There are also broader reasons why our clients need to be encouraged to negotiate throughout those careers. Every dollar that a client adds to their bottom line can help counteract powerful social and economic forces that affect all of our clients.
Among the trends that affect our clients are the persistent wage gaps between different groups in U.S. Society. For a recent summary of the research on the gender pay gap, read the following article.
Read this next article which provides additional information on how the gender pay gap plays out for racial and ethnic minorities.
It isn’t just women who experience a wage gap, as reading this article will demonstrate.
These readings are not intended to provoke despair or conflict along gender, racial or ethnic lines. They are designed to provide the background for the work we do to support each and every one of our clients. The readings serve as a reminder that the work we do with our individual clients occurs in a broader economic and societal context. If we ignore that context, we do our clients a disservice.
There is ample evidence that many of our clients—women, African-American, Native American, Latina and others, get paid less than their white male counterparts. There is also evidence that racial and ethnic minorities of either gender are underpaid relative to white males. This does not mean that our clients who are white and male do not deserve our full support in their efforts to negotiate their salaries. They may be facing individual reasons for being underpaid and undervalued that still cause harm and distress.
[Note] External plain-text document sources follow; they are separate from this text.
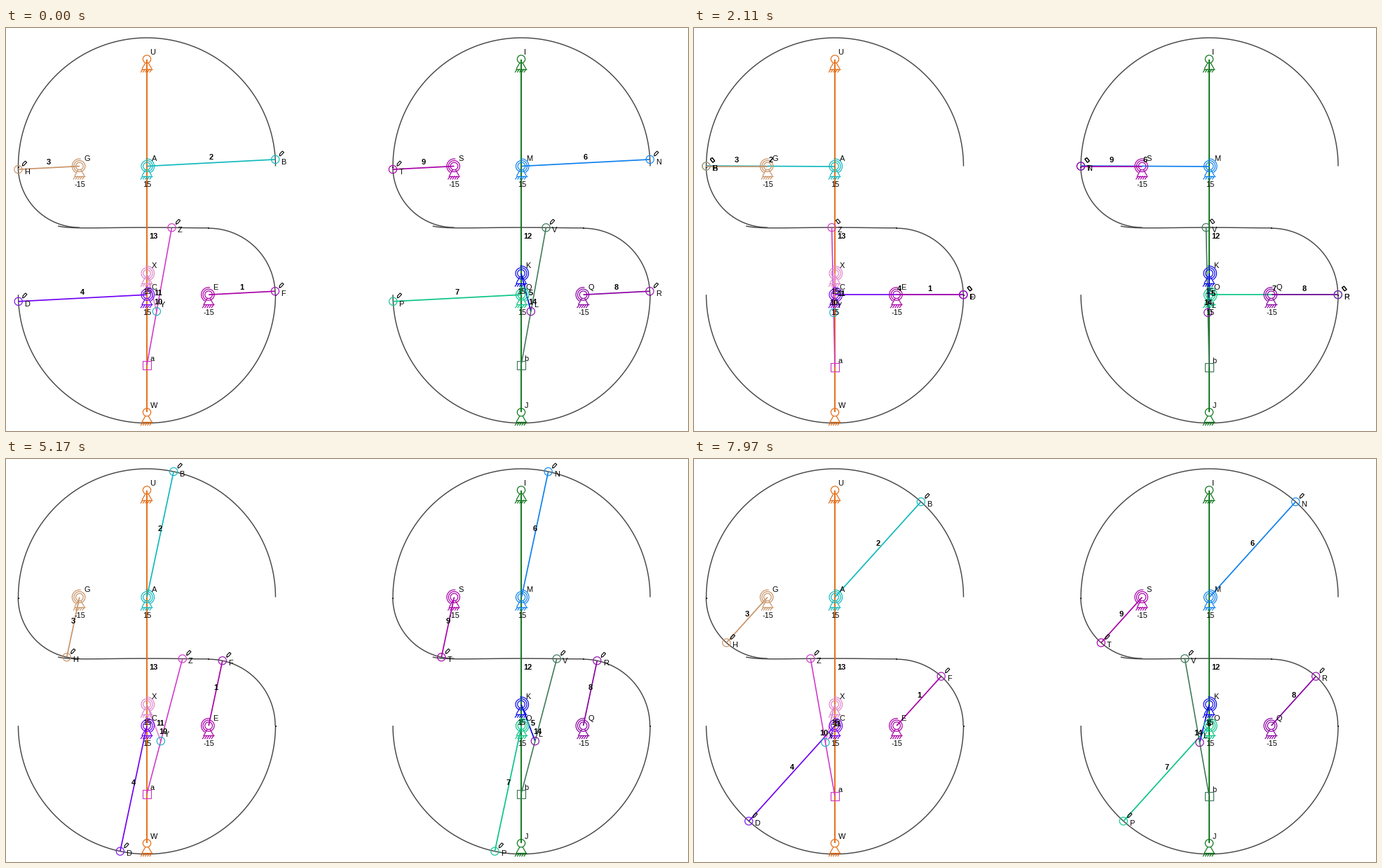
A matplotlib script for the animation above (8000 ms loop, 973 px wide and 576 px high).

```python
import numpy as np
import matplotlib.pyplot as plt
from matplotlib.animation import FuncAnimation

W, H, DPI = 973, 576, 100
LOOP, FRAMES, STEPS = 8000, 200, 103
PX = 72 / DPI
ARM_SHIFT, RAIL_SHIFT = 534.5, 534

plt.rcParams["font.family"] = "Liberation Sans"
fig = plt.figure(figsize=(W / DPI, H / DPI), dpi=DPI, facecolor="white")
ax = fig.add_axes([0, 0, 1, 1])
ax.set_xlim(-0.5, W - 0.5)
ax.set_ylim(H - 0.5, -0.5)
ax.axis("off")

# Left mechanism geometry; the right one is the same, shifted
CX = 200.5
TOP, BOT, CRANK = (CX, 197), (CX, 380.7), (CX, 350.2)
LEFT, RIGHT = (104.4, 197), (288.6, 380.7)
R_BIG, R_LEFT, R_RIGHT = 183.5, 87.6, 95
R_CRANK, ROD, RATIO = 56.1, 78, 2.56
SWING_LO, SWING_HI = -62, 38.2

# Arm travel in degrees at chosen steps, and crank travel against arm travel
STEP_KEYS = [0, 11, 18, 22, 33, 37, 44, 55, 66, 77, 88, 92, 99, 102]
ARM_KEYS = [-3, 72, 120, 147, 219, 243, 291, 360, 438, 510, 579, 603, 651, 672]
ARM_REF = [-3, 120, 243, 360, 510, 603, 672]
CRANK_REF = [76.3, 199.8, 324.5, 440.8, 590.2, 683.9, 753.6]


def bounce(x, span):
    """Back-and-forth travel between 0 and span."""
    x = x % (2 * span)
    return min(x, 2 * span - x)


def polar(c, r, deg):
    a = np.radians(deg)
    return c[0] + r * np.cos(a), c[1] - r * np.sin(a)


def shifted(p, dx):
    return p[0] + dx, p[1]


def swing(deg):
    """Crank pin, slider and tip for a crank angle measured from straight down."""
    a = np.radians(deg)
    dx = R_CRANK * np.sin(a)
    y = CRANK[1] + R_CRANK * np.cos(a)
    drop = np.sqrt(ROD ** 2 - dx ** 2)
    slide = y + drop
    return (CX + dx, y), (CX, slide), (CX + RATIO * dx, slide - RATIO * drop)


def line(xs, ys, color, lw=1.2, z=3):
    return ax.plot(xs, ys, color=color, lw=lw * PX, zorder=z,
                   solid_capstyle="butt", solid_joinstyle="miter")[0]


def text(x, y, s, ha="left", bold=False):
    return ax.text(x, y, s, ha=ha, va="baseline", size=11 * PX, color="black",
                   weight="bold" if bold else "normal", zorder=6)


def arc(c, r, a, b, color, lw=1.2, z=3):
    return line(*polar(c, r, np.linspace(a, b, 90)), color, lw, z)


RING = np.array(polar((0, 0), 5.6, np.linspace(0, 360, 40)))
BOX = np.array([[-6, 6, 6, -6, -6], [-6, -6, 6, 6, -6]])
PEN_UP = np.array([[-3, -2.6, 1, 3.2, -0.6, -3], [3.6, 0.4, -3.4, -1.6, 2.6, 3.6]])
PEN_FLAT = np.array([[-3.2, -0.4, 3.2, 0.4, -3.2], [-1.6, -3.6, 1, 3.2, -1.6]])


def place(art, shape, p, dx=0, dy=0):
    art.set_data(shape[0] + p[0] + dx, shape[1] + p[1] + dy)


def ground(p, color):
    x, y = p
    for s in (-1, 1):
        line([x + 2 * s, x + 7 * s], [y + 5.2, y + 14], color)
    line([x - 8, x + 8], [y + 14, y + 14], color)
    for k in range(5):
        hx = x - 5.5 + 3.2 * k
        line([hx, hx - 3.5], [y + 14, y + 19], color)


def anchor(p, color, name):
    ground(p, color)
    arc(p, 5.6, 0, 360, color)
    text(p[0] + 4.5, p[1] - 6, name)


def motor(p, color, name, rpm):
    ground(p, color)
    arc(p, 5.3, 0, 360, color)
    arc(p, 8, 0, 360, color)
    arc(p, 10.5, *((-60, 100) if rpm > 0 else (80, 240)), color)
    text(p[0] + 6.5, p[1] - 7.5, name)
    text(p[0] + 0.5, p[1] + 29.3, str(rpm), "center")


def trace(ox):
    style = "#464646", 1.45, 1
    arc(shifted(TOP, ox), R_BIG, 0, 180, *style)
    arc(shifted(BOT, ox), R_BIG, 180, 360, *style)
    arc(shifted(LEFT, ox), R_LEFT, 180, 270, *style)
    arc(shifted(RIGHT, ox), R_RIGHT, 0, 90, *style)
    _, _, (zx, zy) = swing(np.linspace(SWING_LO, SWING_HI, 120))
    line(zx + ox, zy, *style)
    for x, y in ((17, 198), (288.7, 285.6), (384, 381)):
        line([x + ox - 1, x + ox + 1], [y, y], "#222222", 2, 1)


class Tip:
    """Joint ring with its pen and letter."""

    def __init__(self, color, name):
        self.ring = line([], [], color)
        self.pen = line([], [], "black", 1.1, 5)
        self.name = text(0, 0, name)

    def update(self, p, pen):
        place(self.ring, RING, p)
        place(self.pen, pen, p, 9, -8.5)
        self.name.set_position((p[0] + 8.3, p[1] + 6.8))


class Arm:
    """Pivoted link with a pen at its free end."""

    def __init__(self, pivot, r, color, tip_color, names, num, rpm):
        self.pivot, self.r = pivot, r
        motor(pivot, color, names[0], rpm)
        self.link = line([], [], color, 1.7, 2)
        self.tip = Tip(tip_color, names[1])
        self.num = text(0, 0, num, "center", True)

    def update(self, deg, pen):
        p, q = self.pivot, polar(self.pivot, self.r, deg)
        self.link.set_data([p[0], q[0]], [p[1], q[1]])
        self.tip.update(q, pen)
        self.num.set_position(((p[0] + q[0]) / 2, (p[1] + q[1]) / 2 - 5))


class Rocker:
    """Crank, rod and slider that carry the middle pen."""

    def __init__(self, ox, rod, pin, crank, names, nums):
        x, y, z, a = names
        self.ox = ox
        self.pivot = shifted(CRANK, ox)
        motor(self.pivot, crank, x, 15)
        self.crank = line([], [], crank, 1.7, 2)
        self.rod = line([], [], rod, 1.6, 2)
        self.pin, self.box = line([], [], pin), line([], [], rod)
        self.tip = Tip(rod, z)
        self.pin_name, self.box_name = text(0, 0, y), text(0, 0, a)
        self.rod_num = text(0, 0, nums[0], "center", True)
        self.crank_num = text(0, 0, nums[1], "center", True)
        self.gap = 3.5 + 3 * len(nums[1])

    def update(self, deg, pen):
        y, a, z = [shifted(p, self.ox) for p in swing(deg)]
        x = self.pivot
        self.crank.set_data([x[0], y[0]], [x[1], y[1]])
        self.rod.set_data([a[0], z[0]], [a[1], z[1]])
        place(self.pin, RING, y)
        place(self.box, BOX, a)
        self.tip.update(z, pen)
        self.pin_name.set_position((y[0] + 4.5, y[1] - 6.5))
        self.box_name.set_position((a[0] + 4.5, a[1] - 5.5))
        self.rod_num.set_position(((y[0] + a[0] + z[0]) / 3,
                                   (y[1] + a[1] + z[1]) / 3 + 4))
        self.crank_num.set_position(((x[0] + y[0]) / 2 + self.gap,
                                     (x[1] + y[1]) / 2 + 4))


class Mechanism:
    def __init__(self, arm_dx, rail_dx, rail, rail_names, rail_num, arms, rocker):
        trace(arm_dx)
        x = CX + rail_dx
        line([x, x], [44, 548.7], rail, 1.9, 2)
        for y, name in zip((44, 548.7), rail_names):
            anchor((x, y), rail, name)
        text(x + 9.6, 300.5, rail_num, "center", True)
        spots = [(TOP, R_BIG, 15), (LEFT, R_LEFT, -15),
                 (BOT, R_BIG, 15), (RIGHT, R_RIGHT, -15)]
        self.arms = [Arm(shifted(c, arm_dx), r, col, tip, names, num, rpm)
                     for (c, r, rpm), (col, tip, names, num) in zip(spots, arms)]
        self.rocker = Rocker(rail_dx, *rocker)

    def update(self, wide, narrow, crank, pen):
        for arm, deg in zip(self.arms, (wide, 180 + narrow, 180 + wide, narrow)):
            arm.update(deg, pen)
        self.rocker.update(crank, pen)


MECHS = [
    Mechanism(0, 0, "#e46c14", "UW", "13",
              [("#10b8bc", "#10b8c4", "AB", "2"),
               ("#c89468", "#c89468", "GH", "3"),
               ("#7000f4", "#7c10f0", "CD", "4"),
               ("#a800a4", "#a010b8", "EF", "1")],
              ("#d038c8", "#20b4c0", "#e088cc", "XYZa", ("10", "11"))),
    Mechanism(ARM_SHIFT, RAIL_SHIFT, "#0c7418", "IJ", "12",
              [("#0c80ec", "#1488ec", "MN", "6"),
               ("#a800a8", "#a800a8", "ST", "9"),
               ("#08c488", "#10c490", "OP", "7"),
               ("#8800a0", "#9410b0", "QR", "8")],
              ("#3c7858", "#8c10a8", "#0808e8", "KLVb", ("14", "5"))),
]


def draw(i):
    t = (i + 0.5) * LOOP / FRAMES
    step = int(t * STEPS / LOOP)
    arm = 3 * round(np.interp(step, STEP_KEYS, ARM_KEYS) / 3)
    wide, narrow = bounce(arm, 180), bounce(arm, 90)
    travel = np.interp(arm, ARM_REF, CRANK_REF)
    crank = SWING_LO + bounce(travel, SWING_HI - SWING_LO)
    pen = PEN_UP if wide < 90 else PEN_FLAT
    for m in MECHS:
        m.update(wide, narrow, crank, pen)
    return []


anim = FuncAnimation(fig, draw, frames=FRAMES, interval=LOOP // FRAMES,
                     init_func=lambda: draw(0), repeat=True, repeat_delay=0)
plt.show()
```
There is also evidence that many Americans are struggling financially. Much has been made in the media about the alleged research finding that the average American does not have enough savings to cover a $400 emergency expense, implying that most Americans are living at the edge of the financial abyss.
You can read the original report on which that media nugget is based here:
Some researchers do take exception to the dire reading of this report, as you will see in this Bloomberg News op/ed. Read the article to see the arguments.
Whether or not Americans are $400 from the edge of financial ruin, or slightly better resourced than that, it is clear that most families could urgently use extra cash coming in each month. As career professionals, we cannot change the overriding economic situation in which our clients must conduct their careers. We can do everything in our power to ensure that our clients are aware of the economic context in which they are operating and equip them to beat the averages for themselves. As we work with our clients on their job searches, we can educate them about the benefits of negotiations, and help them develop the skills they need to get a better deal.
Before you finish this lesson, answer item #1 on your worksheet/case study booklet ???